1950 she married a dentist, George Ellis, and had another child, this time a daughter, Georgina.
She was divorced not long afterwards on the grounds of mental cruelty. Needing to look after two small children, she started to dye her hair blonde and became a club-manageress and prostitute. Working in London Clubs, this is where she met  racing driver, David Blakely in 1953.
Also in 1953 she had an abortion,  Blakely offered to marry her, she refused, but she could not get rid of him.
She started an affair with Desmond Cussen, a friend of Blakely, and for almost a year, managed to keep them both satisfied even though they each knew about the other.
Blakely was not happy with the arrangement and started to get jealous. He started to beat Ruth on a regular basis, giving her a black eye and a broken ankle at various times.
Blakely started seeing other women and came home one night with love bites on his back. Ruth threw him out. He was back again the next day and offering marriage again.

Wednesday 6th April 1955, Blakely carried on seeing other women, and on this day told Ruth that he had to go and visit a mechanic  Ruth was suspicious and followed him to a flat in Hampstead.
There was no response to her knocking at the door but she heard a woman’s laughter from inside the flat. The next day she returned to the flat in Hampstead and kept watch, Blakely emerged with his arm around a pretty, young girl.

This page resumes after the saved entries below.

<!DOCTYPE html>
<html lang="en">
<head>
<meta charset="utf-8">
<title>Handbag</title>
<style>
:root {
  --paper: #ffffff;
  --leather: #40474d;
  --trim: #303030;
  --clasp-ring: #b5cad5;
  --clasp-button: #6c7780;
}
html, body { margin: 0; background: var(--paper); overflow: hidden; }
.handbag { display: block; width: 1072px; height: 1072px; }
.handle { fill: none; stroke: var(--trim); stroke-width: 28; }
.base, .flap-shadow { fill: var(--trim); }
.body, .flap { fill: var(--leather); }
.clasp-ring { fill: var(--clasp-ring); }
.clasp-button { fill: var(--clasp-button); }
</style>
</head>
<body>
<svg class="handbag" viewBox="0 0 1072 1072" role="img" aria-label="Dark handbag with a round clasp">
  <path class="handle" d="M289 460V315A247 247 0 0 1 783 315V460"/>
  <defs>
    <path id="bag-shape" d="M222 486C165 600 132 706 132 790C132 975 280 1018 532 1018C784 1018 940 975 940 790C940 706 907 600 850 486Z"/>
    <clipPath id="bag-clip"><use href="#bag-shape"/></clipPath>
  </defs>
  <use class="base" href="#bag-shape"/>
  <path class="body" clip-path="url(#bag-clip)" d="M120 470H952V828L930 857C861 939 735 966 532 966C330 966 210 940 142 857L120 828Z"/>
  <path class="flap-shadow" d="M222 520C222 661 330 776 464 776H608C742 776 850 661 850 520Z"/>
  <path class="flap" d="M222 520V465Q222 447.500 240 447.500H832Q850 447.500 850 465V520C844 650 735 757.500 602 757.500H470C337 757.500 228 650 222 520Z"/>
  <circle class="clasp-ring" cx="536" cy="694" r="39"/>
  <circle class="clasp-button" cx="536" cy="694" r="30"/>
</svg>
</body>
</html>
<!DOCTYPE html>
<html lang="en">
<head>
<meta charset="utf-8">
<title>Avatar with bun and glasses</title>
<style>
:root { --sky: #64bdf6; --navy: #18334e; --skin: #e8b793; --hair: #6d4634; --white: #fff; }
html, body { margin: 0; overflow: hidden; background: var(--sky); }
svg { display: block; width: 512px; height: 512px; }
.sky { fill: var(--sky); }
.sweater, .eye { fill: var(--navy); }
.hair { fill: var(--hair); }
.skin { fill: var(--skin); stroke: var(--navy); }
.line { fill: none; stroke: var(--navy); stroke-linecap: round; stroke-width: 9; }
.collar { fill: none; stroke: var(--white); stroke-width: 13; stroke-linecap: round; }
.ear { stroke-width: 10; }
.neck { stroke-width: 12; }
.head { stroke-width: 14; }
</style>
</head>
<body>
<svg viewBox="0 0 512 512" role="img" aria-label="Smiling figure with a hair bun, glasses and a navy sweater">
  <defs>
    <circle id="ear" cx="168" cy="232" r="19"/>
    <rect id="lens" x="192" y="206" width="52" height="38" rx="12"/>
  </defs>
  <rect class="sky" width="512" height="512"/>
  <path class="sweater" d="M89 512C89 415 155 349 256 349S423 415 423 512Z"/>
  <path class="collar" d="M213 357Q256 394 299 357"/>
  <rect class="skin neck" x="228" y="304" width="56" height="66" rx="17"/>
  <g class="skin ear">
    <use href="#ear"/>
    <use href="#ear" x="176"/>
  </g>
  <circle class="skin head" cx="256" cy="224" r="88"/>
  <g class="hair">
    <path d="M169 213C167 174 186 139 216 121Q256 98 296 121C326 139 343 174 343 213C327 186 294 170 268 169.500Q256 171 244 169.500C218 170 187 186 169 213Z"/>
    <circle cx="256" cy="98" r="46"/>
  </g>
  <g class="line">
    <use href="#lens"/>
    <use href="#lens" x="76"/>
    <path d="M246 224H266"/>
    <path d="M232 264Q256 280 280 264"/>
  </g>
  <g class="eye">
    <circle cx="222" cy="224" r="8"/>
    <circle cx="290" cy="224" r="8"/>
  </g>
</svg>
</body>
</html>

Sunday 10th April 1955 (Easter Sunday) , Ruth returned to Hampstead, getting new boyfriend Cussen to drive her, arriving near the Magdala public house about 9.30pm. As she arrived Blakely came out from the pub with a friend.
Ruth reached Blakely just as he got to the driver’s door of their car. He saw her and started to run in front of the car. Ruth took a .38 calibre gun out of her handbag and fired at Blakely, who was crouching in front of the car trying to hide. Ruth ran over to him and emptied the gun into his crouching body. Drinkers came out of the pub, one being an off duty policeman.
She was taken to Hampstead police station where she made a detailed confession.

Monday 20th June 1955. Her trial began at the Old Bailey's court number one.  She pleaded not guilty. The only question put to Ellis by the chief  prosecutor Christmas Humphreys was, "When you fired the revolver at close range into the body of David Blakely, what did you intend to do?"; her answer was, "It's obvious when I shot him I intended to kill him." This reply guaranteed a guilty verdict and the mandatory death sentence.
The jury took fifteen minutes to find Ruth Ellis guilty, she was sentenced to death.

Wednesday 13th July 1955 The Bishop of Stepney, Joost de Blank, visited Ellis just before the execution.
At 9am prisoner 9656, Ruth Ellis, was taken to the gallows in Holloway Prison. She drank a glass of brandy and was led to the trap by executioner Albert Pierrepoint.
Ellis  was buried in an unmarked grave within the walls of the prison.
Ruth Ellis was the last woman to be hanged in England.

In the early 1970s the remains of executed women were exhumed for reburial elsewhere,
Ellis was removed to the churchyard of St Mary's Church in Amersham, Buckinghamshire.
Her headstone was inscribed "Ruth Hornby 1926 -  1955".
Her son, Andy, destroyed the headstone shortly before he committed suicide in 1982.

8th February 2002 an appeal was lodged with the Court of appeal. It was claimed that Ruth has suffered post-miscarriage depression, that her defence team were negligent and that she was persuaded to commit the crime by Desmond Cussen. The appeal asked that the murder conviction be changed to that of manslaughter due to diminished responsibility, and that the prosecution and Judges at the time had misinterpreted the law.

16th September 2003, The appeal was heard and rejected. The court stated that as diminished responsibility had not been introduced as a defence to manslaughter until the 1957 homicide act, this element was not available to the Judge at the time, also that provocation would need to be proved, but, provocation could only be used if, she had been under duress immediately prior to the shooting, not at a much earlier time.

Back >>